In their 2001 article entitled A Modest Manifesto for Shattering the Glass Ceiling, Meyerson and Fletcher re-examine the metaphorical “glass ceiling” limitation of female leadership in major corporations. They identify the three most-often utilized intervention approaches to address workplace inequity and present a fourth technique that addresses the shortcomings of each of the prior tactics. It is evident that the three most-utilized interventions stem from a more radical time period in the U.S. workforce, approximately 50 years ago. Since I am a big fan of Mad Men, I will use examples from the show to highlight each approach.
The first technique attempts to assimilate women into a male-dominated environment. I was amused to read that this included training women to play golf, since I have spent the past few months trying to learn the game for much the same reason. This approach clearly stems from the tendency for business deals to be made outside the office, such as in men’s clubs and bars. I related this approach to an episode of Mad Men where Peggy Olson expresses frustration with a prospective client being taken to a gentleman’s club. Peggy needed to step out of her comfort zone and go to the club so she could remain a team member on the client’s project, even though women don’t typically frequent those types of establishments.
The second approach to addressing gender inequity involves identifying and then adapting to the unique needs of women in the workplace. When Joan, the head of office operations, has a baby, she brings him into the office so she can work and take care of the child simultaneously. Assuming women are more comfortable taking care of infants, the female employees were tasked with taking care of the child when Joan was occupied. This communicates the message that women can abandon their work tasks when a more “gender-relevant” task arises, even if it detracts from the company’s overall goal. Over the course of the episode, men were not expected to stop their work to care for the child, but women were almost required to.

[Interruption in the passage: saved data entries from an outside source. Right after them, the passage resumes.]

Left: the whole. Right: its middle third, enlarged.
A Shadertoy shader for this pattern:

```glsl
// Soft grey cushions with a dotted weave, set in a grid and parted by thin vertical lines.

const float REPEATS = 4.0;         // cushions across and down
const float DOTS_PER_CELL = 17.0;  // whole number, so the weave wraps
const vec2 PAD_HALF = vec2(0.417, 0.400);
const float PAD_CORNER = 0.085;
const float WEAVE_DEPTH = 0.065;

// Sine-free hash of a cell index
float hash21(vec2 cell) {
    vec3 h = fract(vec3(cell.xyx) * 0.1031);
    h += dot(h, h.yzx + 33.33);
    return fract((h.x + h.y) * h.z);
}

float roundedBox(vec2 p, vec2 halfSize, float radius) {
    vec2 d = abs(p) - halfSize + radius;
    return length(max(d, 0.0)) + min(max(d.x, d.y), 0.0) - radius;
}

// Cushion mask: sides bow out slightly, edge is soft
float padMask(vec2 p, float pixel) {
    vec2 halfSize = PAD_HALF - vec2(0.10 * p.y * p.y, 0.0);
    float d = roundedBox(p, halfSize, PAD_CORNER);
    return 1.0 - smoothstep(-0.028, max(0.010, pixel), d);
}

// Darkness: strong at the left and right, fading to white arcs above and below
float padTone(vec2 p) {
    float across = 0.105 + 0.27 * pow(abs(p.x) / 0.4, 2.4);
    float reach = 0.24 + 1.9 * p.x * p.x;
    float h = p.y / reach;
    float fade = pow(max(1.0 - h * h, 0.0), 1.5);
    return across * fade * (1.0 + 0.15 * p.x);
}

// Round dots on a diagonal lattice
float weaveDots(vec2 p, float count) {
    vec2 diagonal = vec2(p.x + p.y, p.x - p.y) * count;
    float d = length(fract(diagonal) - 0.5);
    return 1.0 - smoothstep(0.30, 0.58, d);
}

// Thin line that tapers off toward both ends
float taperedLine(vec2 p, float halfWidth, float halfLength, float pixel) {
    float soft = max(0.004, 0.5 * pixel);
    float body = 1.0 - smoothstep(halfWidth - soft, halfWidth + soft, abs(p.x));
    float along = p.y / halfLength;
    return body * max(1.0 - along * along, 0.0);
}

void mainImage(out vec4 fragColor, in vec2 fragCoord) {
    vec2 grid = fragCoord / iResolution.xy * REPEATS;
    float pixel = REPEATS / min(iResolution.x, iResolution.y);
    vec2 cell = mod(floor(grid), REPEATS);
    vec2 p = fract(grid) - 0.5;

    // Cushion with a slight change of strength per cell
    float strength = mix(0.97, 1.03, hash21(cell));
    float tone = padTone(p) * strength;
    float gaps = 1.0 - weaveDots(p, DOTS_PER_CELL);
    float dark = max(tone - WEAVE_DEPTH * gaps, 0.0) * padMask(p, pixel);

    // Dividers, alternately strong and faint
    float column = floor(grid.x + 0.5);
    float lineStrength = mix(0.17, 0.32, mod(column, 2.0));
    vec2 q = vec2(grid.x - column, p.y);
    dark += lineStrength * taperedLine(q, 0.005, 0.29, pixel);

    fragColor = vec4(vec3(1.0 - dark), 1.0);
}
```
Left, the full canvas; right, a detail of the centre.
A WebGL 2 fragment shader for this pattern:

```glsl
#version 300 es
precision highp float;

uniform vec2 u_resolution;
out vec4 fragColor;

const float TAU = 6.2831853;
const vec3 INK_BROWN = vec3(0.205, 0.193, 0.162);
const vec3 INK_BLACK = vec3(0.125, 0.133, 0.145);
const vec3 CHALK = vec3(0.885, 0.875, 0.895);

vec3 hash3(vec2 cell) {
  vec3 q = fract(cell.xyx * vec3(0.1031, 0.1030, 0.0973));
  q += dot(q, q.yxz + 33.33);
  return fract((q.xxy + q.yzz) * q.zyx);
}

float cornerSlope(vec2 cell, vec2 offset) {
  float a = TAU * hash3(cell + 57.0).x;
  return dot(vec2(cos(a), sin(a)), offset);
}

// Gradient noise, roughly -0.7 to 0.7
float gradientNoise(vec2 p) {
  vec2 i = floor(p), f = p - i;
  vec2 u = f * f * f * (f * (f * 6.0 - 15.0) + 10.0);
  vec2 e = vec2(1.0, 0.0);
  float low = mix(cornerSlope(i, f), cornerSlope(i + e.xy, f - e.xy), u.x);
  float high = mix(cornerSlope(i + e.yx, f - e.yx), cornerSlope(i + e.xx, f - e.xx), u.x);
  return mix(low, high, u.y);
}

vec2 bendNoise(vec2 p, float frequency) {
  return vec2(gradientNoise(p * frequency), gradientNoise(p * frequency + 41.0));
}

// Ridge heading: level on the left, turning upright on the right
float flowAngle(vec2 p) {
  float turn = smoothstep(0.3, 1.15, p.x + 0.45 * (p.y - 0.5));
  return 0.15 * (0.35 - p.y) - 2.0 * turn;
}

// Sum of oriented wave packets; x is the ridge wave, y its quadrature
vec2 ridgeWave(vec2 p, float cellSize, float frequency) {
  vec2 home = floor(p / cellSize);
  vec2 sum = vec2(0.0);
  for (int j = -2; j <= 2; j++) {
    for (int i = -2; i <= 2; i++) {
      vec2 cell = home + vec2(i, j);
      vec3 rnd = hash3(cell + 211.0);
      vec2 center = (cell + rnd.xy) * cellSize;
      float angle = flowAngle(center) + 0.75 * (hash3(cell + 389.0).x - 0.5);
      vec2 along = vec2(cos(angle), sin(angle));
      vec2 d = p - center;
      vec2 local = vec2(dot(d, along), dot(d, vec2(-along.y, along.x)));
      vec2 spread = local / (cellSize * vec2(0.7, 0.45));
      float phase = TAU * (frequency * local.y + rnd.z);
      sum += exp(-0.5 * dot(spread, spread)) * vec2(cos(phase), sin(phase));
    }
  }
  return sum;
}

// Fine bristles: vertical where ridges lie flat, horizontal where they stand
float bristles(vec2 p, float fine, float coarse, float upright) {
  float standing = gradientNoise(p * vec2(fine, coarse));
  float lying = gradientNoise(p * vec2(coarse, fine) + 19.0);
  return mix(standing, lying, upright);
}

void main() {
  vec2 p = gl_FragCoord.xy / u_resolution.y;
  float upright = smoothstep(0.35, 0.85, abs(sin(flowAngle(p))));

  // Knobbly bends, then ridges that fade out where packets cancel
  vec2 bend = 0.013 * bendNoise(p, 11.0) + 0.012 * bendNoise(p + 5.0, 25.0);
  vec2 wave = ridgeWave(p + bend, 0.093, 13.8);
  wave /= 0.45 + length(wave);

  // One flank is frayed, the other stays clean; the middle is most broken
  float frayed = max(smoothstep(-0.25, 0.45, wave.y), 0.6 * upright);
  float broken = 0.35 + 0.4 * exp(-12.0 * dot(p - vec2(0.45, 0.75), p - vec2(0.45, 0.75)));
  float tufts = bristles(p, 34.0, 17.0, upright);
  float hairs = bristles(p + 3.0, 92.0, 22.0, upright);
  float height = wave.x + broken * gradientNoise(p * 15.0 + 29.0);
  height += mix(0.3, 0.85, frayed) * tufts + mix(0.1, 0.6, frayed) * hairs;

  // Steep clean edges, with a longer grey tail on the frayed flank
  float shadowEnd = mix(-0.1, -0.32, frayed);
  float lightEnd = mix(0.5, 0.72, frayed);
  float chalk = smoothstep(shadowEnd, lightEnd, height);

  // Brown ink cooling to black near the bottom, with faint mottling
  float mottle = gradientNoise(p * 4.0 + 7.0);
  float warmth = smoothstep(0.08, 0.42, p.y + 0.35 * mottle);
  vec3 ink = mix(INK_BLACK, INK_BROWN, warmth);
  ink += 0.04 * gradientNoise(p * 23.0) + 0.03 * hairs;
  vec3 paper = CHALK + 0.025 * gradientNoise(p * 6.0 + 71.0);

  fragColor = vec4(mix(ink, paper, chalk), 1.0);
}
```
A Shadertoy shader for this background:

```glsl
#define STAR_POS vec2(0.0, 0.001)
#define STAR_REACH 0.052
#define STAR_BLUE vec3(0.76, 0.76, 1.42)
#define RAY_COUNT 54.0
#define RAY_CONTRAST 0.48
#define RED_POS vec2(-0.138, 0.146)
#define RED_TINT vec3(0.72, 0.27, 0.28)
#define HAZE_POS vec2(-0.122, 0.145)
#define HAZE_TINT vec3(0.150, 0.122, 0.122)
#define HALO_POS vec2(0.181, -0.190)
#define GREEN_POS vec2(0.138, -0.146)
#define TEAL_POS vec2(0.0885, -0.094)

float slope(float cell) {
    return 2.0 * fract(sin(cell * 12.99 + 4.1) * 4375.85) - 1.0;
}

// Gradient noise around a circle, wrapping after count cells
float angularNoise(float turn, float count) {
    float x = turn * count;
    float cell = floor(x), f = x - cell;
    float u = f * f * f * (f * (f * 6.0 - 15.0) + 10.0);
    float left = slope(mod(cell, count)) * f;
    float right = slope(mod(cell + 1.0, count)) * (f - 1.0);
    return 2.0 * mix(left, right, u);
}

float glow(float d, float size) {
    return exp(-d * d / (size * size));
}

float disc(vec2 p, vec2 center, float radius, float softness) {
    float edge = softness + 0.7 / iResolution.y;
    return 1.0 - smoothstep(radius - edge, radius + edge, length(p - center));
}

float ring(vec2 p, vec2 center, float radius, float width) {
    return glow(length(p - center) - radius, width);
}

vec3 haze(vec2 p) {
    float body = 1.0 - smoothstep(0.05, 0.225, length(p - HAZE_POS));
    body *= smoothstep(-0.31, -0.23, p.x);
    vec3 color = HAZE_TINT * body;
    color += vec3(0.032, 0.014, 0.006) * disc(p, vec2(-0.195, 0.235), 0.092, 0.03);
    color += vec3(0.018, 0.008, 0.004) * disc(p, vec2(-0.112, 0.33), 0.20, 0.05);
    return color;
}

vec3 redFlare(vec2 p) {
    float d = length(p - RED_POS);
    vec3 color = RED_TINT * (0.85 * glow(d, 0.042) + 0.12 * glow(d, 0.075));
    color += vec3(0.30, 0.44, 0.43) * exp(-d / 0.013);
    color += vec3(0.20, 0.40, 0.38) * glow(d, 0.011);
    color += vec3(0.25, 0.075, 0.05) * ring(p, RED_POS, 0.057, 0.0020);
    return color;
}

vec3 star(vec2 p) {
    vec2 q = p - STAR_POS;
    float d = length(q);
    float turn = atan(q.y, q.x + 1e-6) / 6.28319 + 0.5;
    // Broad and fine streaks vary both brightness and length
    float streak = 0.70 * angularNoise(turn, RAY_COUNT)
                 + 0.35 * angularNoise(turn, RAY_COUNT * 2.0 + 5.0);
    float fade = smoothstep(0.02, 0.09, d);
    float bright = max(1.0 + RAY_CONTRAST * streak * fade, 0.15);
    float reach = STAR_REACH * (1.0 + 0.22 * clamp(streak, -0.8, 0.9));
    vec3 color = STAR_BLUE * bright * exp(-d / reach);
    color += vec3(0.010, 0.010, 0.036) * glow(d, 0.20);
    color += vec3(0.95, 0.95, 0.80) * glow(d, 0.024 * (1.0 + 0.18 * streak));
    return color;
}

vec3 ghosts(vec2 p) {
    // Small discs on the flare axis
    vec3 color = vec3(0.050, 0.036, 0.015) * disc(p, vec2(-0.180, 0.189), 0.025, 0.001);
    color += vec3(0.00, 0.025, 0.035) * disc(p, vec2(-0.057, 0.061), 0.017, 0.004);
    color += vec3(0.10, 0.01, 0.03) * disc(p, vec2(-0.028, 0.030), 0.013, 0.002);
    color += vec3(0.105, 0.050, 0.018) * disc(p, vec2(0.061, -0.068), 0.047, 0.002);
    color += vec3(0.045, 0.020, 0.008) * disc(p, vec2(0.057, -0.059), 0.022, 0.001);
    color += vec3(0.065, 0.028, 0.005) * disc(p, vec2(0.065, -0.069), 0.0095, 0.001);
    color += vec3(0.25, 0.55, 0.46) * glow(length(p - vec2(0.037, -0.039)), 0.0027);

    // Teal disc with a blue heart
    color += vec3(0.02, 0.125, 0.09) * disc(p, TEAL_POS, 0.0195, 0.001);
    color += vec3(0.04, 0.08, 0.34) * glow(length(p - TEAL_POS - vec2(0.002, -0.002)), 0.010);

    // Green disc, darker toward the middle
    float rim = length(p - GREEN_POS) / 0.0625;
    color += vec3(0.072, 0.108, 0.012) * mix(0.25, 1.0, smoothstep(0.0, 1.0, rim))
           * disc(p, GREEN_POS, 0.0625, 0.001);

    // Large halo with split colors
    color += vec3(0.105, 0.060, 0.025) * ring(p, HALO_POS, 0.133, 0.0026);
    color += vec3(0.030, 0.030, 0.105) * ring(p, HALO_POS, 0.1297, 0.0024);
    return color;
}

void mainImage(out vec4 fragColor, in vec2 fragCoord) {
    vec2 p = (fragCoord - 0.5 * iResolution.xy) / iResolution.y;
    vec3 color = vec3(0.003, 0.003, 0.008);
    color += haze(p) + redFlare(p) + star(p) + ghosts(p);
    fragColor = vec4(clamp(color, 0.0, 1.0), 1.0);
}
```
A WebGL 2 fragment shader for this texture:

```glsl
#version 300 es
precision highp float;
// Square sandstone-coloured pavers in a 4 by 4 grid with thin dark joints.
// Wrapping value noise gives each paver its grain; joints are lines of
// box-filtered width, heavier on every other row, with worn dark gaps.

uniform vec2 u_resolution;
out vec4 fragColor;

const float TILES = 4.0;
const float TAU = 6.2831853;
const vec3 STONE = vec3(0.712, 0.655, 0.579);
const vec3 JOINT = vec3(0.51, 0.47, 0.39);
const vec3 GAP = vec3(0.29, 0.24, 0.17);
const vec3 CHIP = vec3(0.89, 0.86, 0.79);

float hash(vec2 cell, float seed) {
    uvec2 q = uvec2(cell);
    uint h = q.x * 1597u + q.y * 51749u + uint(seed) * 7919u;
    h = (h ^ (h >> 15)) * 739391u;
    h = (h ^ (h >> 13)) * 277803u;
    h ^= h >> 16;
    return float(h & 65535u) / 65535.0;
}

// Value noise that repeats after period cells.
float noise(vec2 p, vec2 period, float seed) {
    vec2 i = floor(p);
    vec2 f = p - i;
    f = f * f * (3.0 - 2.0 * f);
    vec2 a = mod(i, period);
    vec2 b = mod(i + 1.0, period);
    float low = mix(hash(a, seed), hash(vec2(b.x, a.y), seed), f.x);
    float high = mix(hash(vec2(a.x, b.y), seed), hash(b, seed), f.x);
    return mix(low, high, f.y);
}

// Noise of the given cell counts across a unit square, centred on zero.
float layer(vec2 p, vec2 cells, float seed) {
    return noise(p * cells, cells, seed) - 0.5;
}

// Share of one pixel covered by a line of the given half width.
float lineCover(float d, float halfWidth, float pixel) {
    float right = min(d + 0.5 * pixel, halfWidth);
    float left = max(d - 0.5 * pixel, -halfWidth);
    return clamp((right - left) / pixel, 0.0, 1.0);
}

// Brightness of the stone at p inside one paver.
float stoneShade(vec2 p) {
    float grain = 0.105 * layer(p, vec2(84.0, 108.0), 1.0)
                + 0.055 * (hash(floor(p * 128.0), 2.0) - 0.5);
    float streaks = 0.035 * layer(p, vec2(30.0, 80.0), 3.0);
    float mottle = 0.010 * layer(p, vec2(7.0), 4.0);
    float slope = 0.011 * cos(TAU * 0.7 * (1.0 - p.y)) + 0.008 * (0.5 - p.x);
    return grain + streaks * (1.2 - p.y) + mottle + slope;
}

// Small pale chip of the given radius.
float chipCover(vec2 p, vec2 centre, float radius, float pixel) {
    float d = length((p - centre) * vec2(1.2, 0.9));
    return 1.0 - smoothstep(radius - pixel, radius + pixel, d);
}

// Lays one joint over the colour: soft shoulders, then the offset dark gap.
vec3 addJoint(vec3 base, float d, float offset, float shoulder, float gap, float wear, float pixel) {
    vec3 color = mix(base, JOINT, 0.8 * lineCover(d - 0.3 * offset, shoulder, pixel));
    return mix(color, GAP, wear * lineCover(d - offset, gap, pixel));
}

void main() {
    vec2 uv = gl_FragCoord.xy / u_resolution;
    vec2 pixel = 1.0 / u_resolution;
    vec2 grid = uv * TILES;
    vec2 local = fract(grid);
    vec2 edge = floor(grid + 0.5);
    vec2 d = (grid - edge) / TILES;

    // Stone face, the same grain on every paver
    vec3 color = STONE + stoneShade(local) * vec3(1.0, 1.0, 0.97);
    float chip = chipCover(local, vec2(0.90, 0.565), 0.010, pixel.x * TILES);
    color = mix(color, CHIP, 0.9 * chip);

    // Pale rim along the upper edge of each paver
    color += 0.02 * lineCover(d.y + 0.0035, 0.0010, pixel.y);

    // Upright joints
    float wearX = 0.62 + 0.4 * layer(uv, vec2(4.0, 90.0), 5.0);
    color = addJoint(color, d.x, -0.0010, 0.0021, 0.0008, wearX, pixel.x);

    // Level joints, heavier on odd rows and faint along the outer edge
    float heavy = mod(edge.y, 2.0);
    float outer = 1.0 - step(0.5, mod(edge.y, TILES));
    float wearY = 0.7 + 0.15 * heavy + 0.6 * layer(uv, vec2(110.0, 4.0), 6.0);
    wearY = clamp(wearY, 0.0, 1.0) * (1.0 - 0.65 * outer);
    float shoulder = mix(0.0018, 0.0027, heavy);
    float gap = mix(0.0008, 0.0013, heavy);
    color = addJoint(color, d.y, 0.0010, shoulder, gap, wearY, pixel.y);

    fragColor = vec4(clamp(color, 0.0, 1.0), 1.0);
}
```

The third method is a means of celebrating and emphasizing differences between men and women. This is an intuitive response to the first two approaches that aims to reduce differences. When Peggy becomes a copywriter, she is only given accounts that target female audiences (lipstick, hosiery, cleaning products). While groundbreaking in the sense that Peggy is one of the first female copywriters, she struggles with the fact that she is funneled into one particular market under the assumption that it is the only place in which she can thrive. If female products are no longer represented by the agency, Peggy assumes she will be out of a job. The article identifies this issue and explains that women tend to assume HR-type roles and are expected to progress up solely in specific career ladders.
As the article notes, a typical employer would not admit to these types of overt discrimination today, yet more subtle ways of utilizing this tactic are clearly still present. Rather than ignoring or overemphasizing gender equity, the fourth approach presents a systemic change that is neither random nor focused solely on that inequity. Recognizing small issues that arise from organizational inefficiencies can address the symptom of gender inequity, while gradually changing the greater culture and mission of the company. This approach caters to a rapidly changing workforce by providing small, cost-effective strategies to address organizational development needs.
Presenting a solution to a business problem (such as hiring strategies) will be better received in top management than simply telling them something like, “Sorry, but your company is sexist.” Labeling the unpredictable, unorganized approach to project management at the European retail company as “unbounded time” is an example of how a small, easy-to-understand change can dramatically improve the daily operations of a company. If these small changes are modeled rather than dictated from top management, the trickle-down effect will be more subtle and enduring. In summary, internally reflecting about organization trends will help management and consultants address gender inequity and other symptoms of dysfunction.
What does this mean to you, dear reader? Baby steps add up to giant footprints!
(Thank you Fran Gulick for editing!)